Hallo! Welcome to my Berlin diary. I’ve just got back home from Germany after a weekend away.
But don’t think I’m writing this diary just based on two day’s experience, I spent my Erasmus year (a year spent abroad to aid language learning) living in Berlin during my undergraduate degree, so know a thing or two about the city. I’ve split my guide into three handy parts…
1. What’s in my carry-on
Getting everything I needed for a weekend away into a teeny tiny suitcase was a serious struggle for me. I tried to sneak my own (large) plastic toiletries bag in, but I was unceremoniously stopped, and I almost had to sacrifice my Melvita face cream *sobs*
2. Favourite places
In London buying hot food at tube stations isn’t common, but most stations in Berlin have these stalls selling freshly baked goods, oh and as the tube runs all night, most of them are open late too.
My favourite place to shop/eat/be is Alexanderplatz, BUT the urban classics store on Friedrichstrasse has the best streetwear and this dope staircase.
I also wrote a detailed guide to shopping in Berlin during my year abroad here.
Last but definitely not least is Unter den Linden. Probably my favourite street in Berlin, I remember walking up and down it in between classes on my Erasmus year here; taking full advantage of sale season at Zara, trying out way too many beauty products at Rossman and buying hot dogs from men on street corners (in a totally legit way.)
Ohne kohlensäure: literally “without carbonic acid” this is helpful because if you ask for water at a restaurant/fast food outlet they will assume you mean fizzy water, so if you want still water ask for “wasser ohne kohlensäure”
Bitte zuruck bleiben: “please stay back” you’ll hear this on public transport, it’s our equivalent of “this train is ready to depart, please mind the closing doors”… But much more efficient.
Tschuss: “see ya” when you learn German or watch any German film everyone says “auf wiedersehen” to say goodbye, then you land in Germany and soon realise that is extremely formal, and everyone is saying tschuss instead.
4. Bonus round: Things you won’t see in Berlin
People shopping on a Sunday – most of the shops are closed, some cafes/restaurants will be open (I forget this every time I visit.)
Pedestrians crossing the road when there’s a red light – people take road safety very seriously, also the roads are so wide there’s further to run if the cars start moving
People avoiding eye contact on the U-Bahn – unlike London, people are not afraid to stare on public transport
Late night revellers stranded – the underground, overground, buses and trams all run into the night, with extended services at the weekend

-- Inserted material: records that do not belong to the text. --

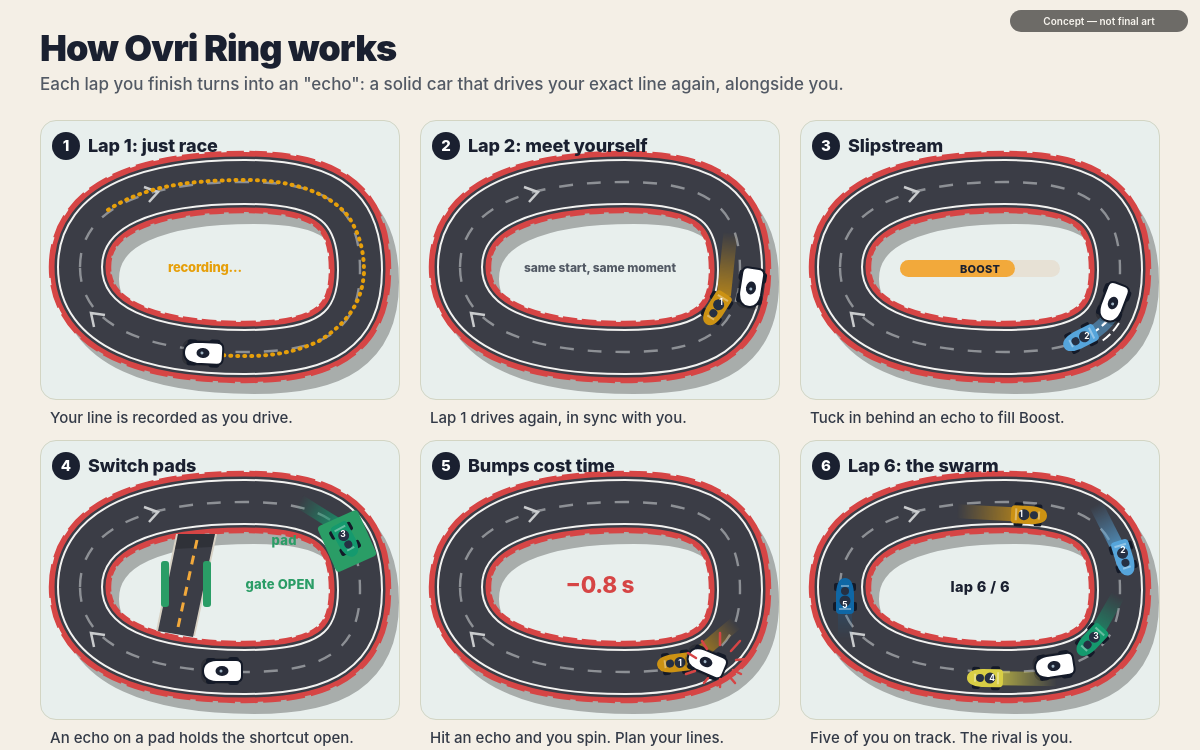
<!DOCTYPE html>
<html lang="en">
<head>
<meta charset="utf-8">
<title>How Ovri Ring works</title>
<style>
:root {
  --paper: #f4efe6; --panel: #e8efed; --panel-edge: #d3d5c3;
  --ink: #1a2030; --ink-soft: #525964; --caption: #333a47;
  --asphalt: #3b3d46; --curb: #d64545; --line: #f2f2f0; --dash: #8d9095;
  --amber: #e69f0a; --boost: #f2a93b; --green: #2a9d66;
  --echo-1: #cc9213; --echo-2: #56a5db; --echo-3: #159a6e; --echo-4: #d9cf45; --echo-5: #0f67a5;
}
* { box-sizing: border-box; margin: 0; padding: 0; }
html, body { width: 1200px; height: 750px; overflow: hidden; background: var(--paper); }
main { position: relative; width: 1200px; height: 750px; overflow: hidden; color: var(--ink); font-family: Inter, "Open Sans", sans-serif; }
h1 { position: absolute; left: 40px; top: 25px; font-size: 36px; line-height: 46px; font-weight: 900; letter-spacing: -.9px; white-space: nowrap; }
.intro { position: absolute; left: 40px; top: 72px; font-size: 17px; line-height: 24px; font-weight: 500; color: var(--ink-soft); white-space: nowrap; }
.status {
  position: absolute; left: 1010px; top: 10px; width: 178px; height: 22px; border-radius: 11px;
  background: #6d6b67; color: #f7f4ee; font-size: 10px; line-height: 22px; font-weight: 600; text-align: center;
}
.steps { position: absolute; left: 40px; top: 120px; display: grid; grid-template-columns: repeat(3, 360px); grid-template-rows: 320px 310px; column-gap: 20px; list-style: none; }
.step { position: relative; }
.board { position: relative; height: 280px; }
.board svg { display: block; width: 360px; height: 280px; background: var(--panel); border-radius: 16px; }
.board::after { content: ""; position: absolute; inset: 0; border: 1.5px solid var(--panel-edge); border-radius: 16px; }
.step header { position: absolute; z-index: 1; left: 12px; top: 12px; display: flex; align-items: center; gap: 8px; }
.number { width: 28px; height: 28px; border-radius: 50%; background: var(--ink); color: #fff; font-size: 15px; line-height: 28px; font-weight: 800; text-align: center; }
h2 { font-size: 18px; line-height: 28px; font-weight: 800; letter-spacing: -.1px; white-space: nowrap; }
.caption { height: 30px; padding: 6px 0 0 10px; font-size: 15px; line-height: 24px; font-weight: 500; color: var(--caption); white-space: nowrap; }
svg text { font-family: Inter, "Open Sans", sans-serif; font-weight: 800; text-anchor: middle; }
svg .echo-number { font-size: 8.5px; font-weight: 700; fill: #fff; }
.defs { position: absolute; width: 0; height: 0; }
.e1 { color: var(--echo-1); } .e2 { color: var(--echo-2); } .e3 { color: var(--echo-3); }
.e4 { color: var(--echo-4); } .e5 { color: var(--echo-5); }
</style>
</head>
<body>
<main>
<svg class="defs" aria-hidden="true">
  <defs>
    <linearGradient id="fade"><stop stop-color="#fff" stop-opacity="0"/><stop offset="1" stop-color="#fff" stop-opacity=".8"/></linearGradient>
    <mask id="trail-mask" maskUnits="userSpaceOnUse" x="-72" y="-8" width="64" height="16"><rect x="-72" y="-8" width="64" height="16" fill="url(#fade)"/></mask>
    <path id="lap" d="M40 147C40 86 110 62 205 62C292 62 320 90 320 150C320 210 285 232 205 232C110 232 40 208 40 147Z"/>
    <g id="track" fill="none">
      <use href="#lap" x="9" y="12" stroke="#000" stroke-opacity=".28" stroke-width="60"/>
      <use href="#lap" stroke="var(--curb)" stroke-width="60"/>
      <use href="#lap" stroke="var(--curb)" stroke-width="62.5" stroke-dasharray="16 5"/>
      <use href="#lap" stroke="var(--asphalt)" stroke-width="51"/>
      <use href="#lap" stroke="var(--line)" stroke-width="46"/>
      <use href="#lap" stroke="var(--asphalt)" stroke-width="42"/>
      <use href="#lap" stroke="var(--dash)" stroke-width="2.4" stroke-dasharray="14 14"/>
      <path d="M104 67L118 72L109 82M65 195L51 193L54 207" stroke="#c9cbcd" stroke-width="2.5"/>
    </g>
    <g id="trail"><rect x="-72" y="-7" width="64" height="14" fill="currentColor" mask="url(#trail-mask)"/></g>
    <g id="echo">
      <g fill="#141a28"><rect x="-15" y="-12" width="9" height="24" rx="2"/><rect x="5" y="-11" width="8" height="22" rx="2"/></g>
      <path d="M-14 -9H3Q18 -8 18 0T3 9H-14Q-18 9 -18 5V-5Q-18 -9 -14 -9Z" fill="currentColor"/>
      <path d="M-13 -6V6M10 -4V4" stroke="#fff" stroke-opacity=".35" stroke-width="2"/>
      <ellipse cx="-5" rx="5.5" ry="5.5" fill="#263043"/><ellipse cx="5" rx="4" ry="4" fill="#263043"/>
    </g>
    <g id="racer">
      <rect x="-21" y="-13" width="42" height="26" rx="8" fill="#000" opacity=".2"/>
      <g fill="#141a28"><rect x="-17" y="-14" width="11" height="28" rx="3"/><rect x="6" y="-13" width="10" height="26" rx="3"/></g>
      <path d="M-14 -11H6Q19 -10 19 0T6 11H-14Q-20 11 -20 5V-5Q-20 -11 -14 -11Z" fill="#fff" stroke="#141a28" stroke-width="2"/>
      <ellipse rx="6.5" ry="5" fill="#1a2030"/><circle cx="1" r="1.5" fill="#9fb4c4"/>
    </g>
  </defs>
</svg>

<h1>How Ovri Ring works</h1>
<p class="intro">Each lap you finish turns into an "echo": a solid car that drives your exact line again, alongside you.</p>
<p class="status">Concept — not final art</p>

<ol class="steps">
  <li class="step">
    <div class="board">
      <header><span class="number">1</span><h2>Lap 1: just race</h2></header>
      <svg viewBox="0 0 360 280">
        <use href="#track"/>
        <path d="M68 90C100 69 140 60 205 60C256 60 290 74 308 96C320 114 324 132 324 152C322 186 304 205 279 221C250 235 220 238 180 235" fill="none" stroke="var(--amber)" stroke-width="4" stroke-linecap="round" stroke-dasharray="1 6"/>
        <use href="#racer" transform="translate(163 233) rotate(183)"/>
        <text x="165" y="152" font-size="13" fill="var(--amber)" textLength="74">recording...</text>
      </svg>
    </div>
    <p class="caption">Your line is recorded as you drive.</p>
  </li>
  <li class="step">
    <div class="board">
      <header><span class="number">2</span><h2>Lap 2: meet yourself</h2></header>
      <svg viewBox="0 0 360 280">
        <use href="#track"/>
        <use href="#trail" class="e1" transform="translate(303 184) rotate(96)"/>
        <use href="#echo" class="e1" transform="translate(296 189) rotate(122)"/>
        <text class="echo-number" x="301" y="185">1</text>
        <use href="#racer" transform="translate(331 168) rotate(99)"/>
        <text x="180" y="152" font-size="12" font-weight="700" fill="var(--ink-soft)" textLength="152">same start, same moment</text>
      </svg>
    </div>
    <p class="caption">Lap 1 drives again, in sync with you.</p>
  </li>
  <li class="step">
    <div class="board">
      <header><span class="number">3</span><h2>Slipstream</h2></header>
      <svg viewBox="0 0 360 280">
        <use href="#track"/>
        <path d="M312 194Q304 207 288 216" fill="none" stroke="var(--echo-2)" stroke-width="14" opacity=".55"/>
        <path d="M309 199Q302 207 294 212M319 203Q312 214 302 221" fill="none" stroke="#fff" stroke-width="2" stroke-dasharray="10 4"/>
        <use href="#echo" class="e2" transform="translate(280 219) rotate(153)"/>
        <text class="echo-number" x="287" y="219">2</text>
        <use href="#racer" transform="translate(313 183) rotate(111)"/>
        <rect x="100" y="140" width="160" height="17" rx="8.5" fill="#e7e1d5"/>
        <rect x="100" y="140" width="115" height="17" rx="8.5" fill="var(--boost)"/>
        <text x="180" y="153" font-size="11" fill="var(--ink)" textLength="40">BOOST</text>
      </svg>
    </div>
    <p class="caption">Tuck in behind an echo to fill Boost.</p>
  </li>
  <li class="step">
    <div class="board">
      <header><span class="number">4</span><h2>Switch pads</h2></header>
      <svg viewBox="0 0 360 280">
        <use href="#track"/>
        <path d="M136 94L177 94L155 196L116 191Z" fill="#d8d2c5"/>
        <path d="M138 94L175 94L153 197L118 191Z" fill="var(--asphalt)"/>
        <path d="M138 94L175 94L172 107L135 109Z" fill="#000" opacity=".2"/>
        <path d="M157 100L137 192" stroke="var(--boost)" stroke-width="3" stroke-dasharray="9 7"/>
        <g fill="var(--green)"><rect x="121" y="121" width="8" height="46" rx="3"/><rect x="163" y="121" width="8" height="46" rx="3"/></g>
        <text x="244" y="105" font-size="13" fill="var(--green)" textLength="25">pad</text>
        <use href="#trail" class="e3" transform="translate(302 88) rotate(32) scale(.7 1)"/>
        <rect x="-25" y="-22" width="50" height="44" rx="4" fill="var(--green)" transform="translate(307 101) rotate(66)"/>
        <use href="#echo" class="e3" transform="translate(306 100) rotate(62)"/>
        <text class="echo-number" x="303" y="97">3</text>
        <use href="#racer" transform="translate(182 231) rotate(180)"/>
        <text x="240" y="149" font-size="13" fill="var(--green)" textLength="69">gate OPEN</text>
      </svg>
    </div>
    <p class="caption">An echo on a pad holds the shortcut open.</p>
  </li>
  <li class="step">
    <div class="board">
      <header><span class="number">5</span><h2>Bumps cost time</h2></header>
      <svg viewBox="0 0 360 280">
        <use href="#track"/>
        <use href="#trail" class="e1" transform="translate(272 220) rotate(140) scale(.8 1)"/>
        <use href="#echo" class="e1" transform="translate(255 223) rotate(173)"/>
        <text class="echo-number" x="260" y="226">1</text>
        <use href="#racer" transform="translate(286 222) rotate(203)"/>
        <g stroke="var(--curb)" stroke-width="2.5" stroke-linecap="round" fill="none">
          <path d="M300 205V193M311 211L320 201M316 220L327 219M313 230L321 234M309 236L315 243M300 239V247M288 238L284 243M275 231L266 234M276 218L268 213M287 209L282 201"/>
        </g>
        <text x="180" y="153" font-size="22.5" fill="var(--curb)" textLength="69">−0.8 s</text>
      </svg>
    </div>
    <p class="caption">Hit an echo and you spin. Plan your lines.</p>
  </li>
  <li class="step">
    <div class="board">
      <header><span class="number">6</span><h2>Lap 6: the swarm</h2></header>
      <svg viewBox="0 0 360 280">
        <use href="#track"/>
        <g class="e1" transform="translate(229 75) rotate(3)"><use href="#trail"/><use href="#echo"/></g>
        <text class="echo-number" x="221" y="77">1</text>
        <use href="#trail" class="e2" transform="translate(322 116) rotate(63) scale(.8 1)"/>
        <use href="#echo" class="e2" transform="translate(324 118) rotate(73)"/>
        <text class="echo-number" x="323" y="113">2</text>
        <use href="#trail" class="e3" transform="translate(293 199) rotate(120) scale(.7 1)"/>
        <use href="#echo" class="e3" transform="translate(291 201) rotate(133)"/>
        <text class="echo-number" x="296" y="199">3</text>
        <g class="e4" transform="translate(185 238) rotate(181)"><use href="#trail"/><use href="#echo"/></g>
        <text class="echo-number" x="192" y="241">4</text>
        <g class="e5" transform="translate(45 156) rotate(270)"><use href="#trail" opacity=".4" transform="scale(.6 1)"/><use href="#echo"/></g>
        <text class="echo-number" x="45" y="168">5</text>
        <use href="#racer" transform="translate(254 226) rotate(171)"/>
        <text x="180" y="152" font-size="14.5" fill="var(--ink)" textLength="59">lap 6 / 6</text>
      </svg>
    </div>
    <p class="caption">Five of you on track. The rival is you.</p>
  </li>
</ol>
</main>
</body>
</html>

People connecting to wifi on the underground – phones get reception, even on the U-Bahn
Women in heels – very very rarely will you see the women of Berlin in sky high heels to go out, they prefer plimsoles or trainers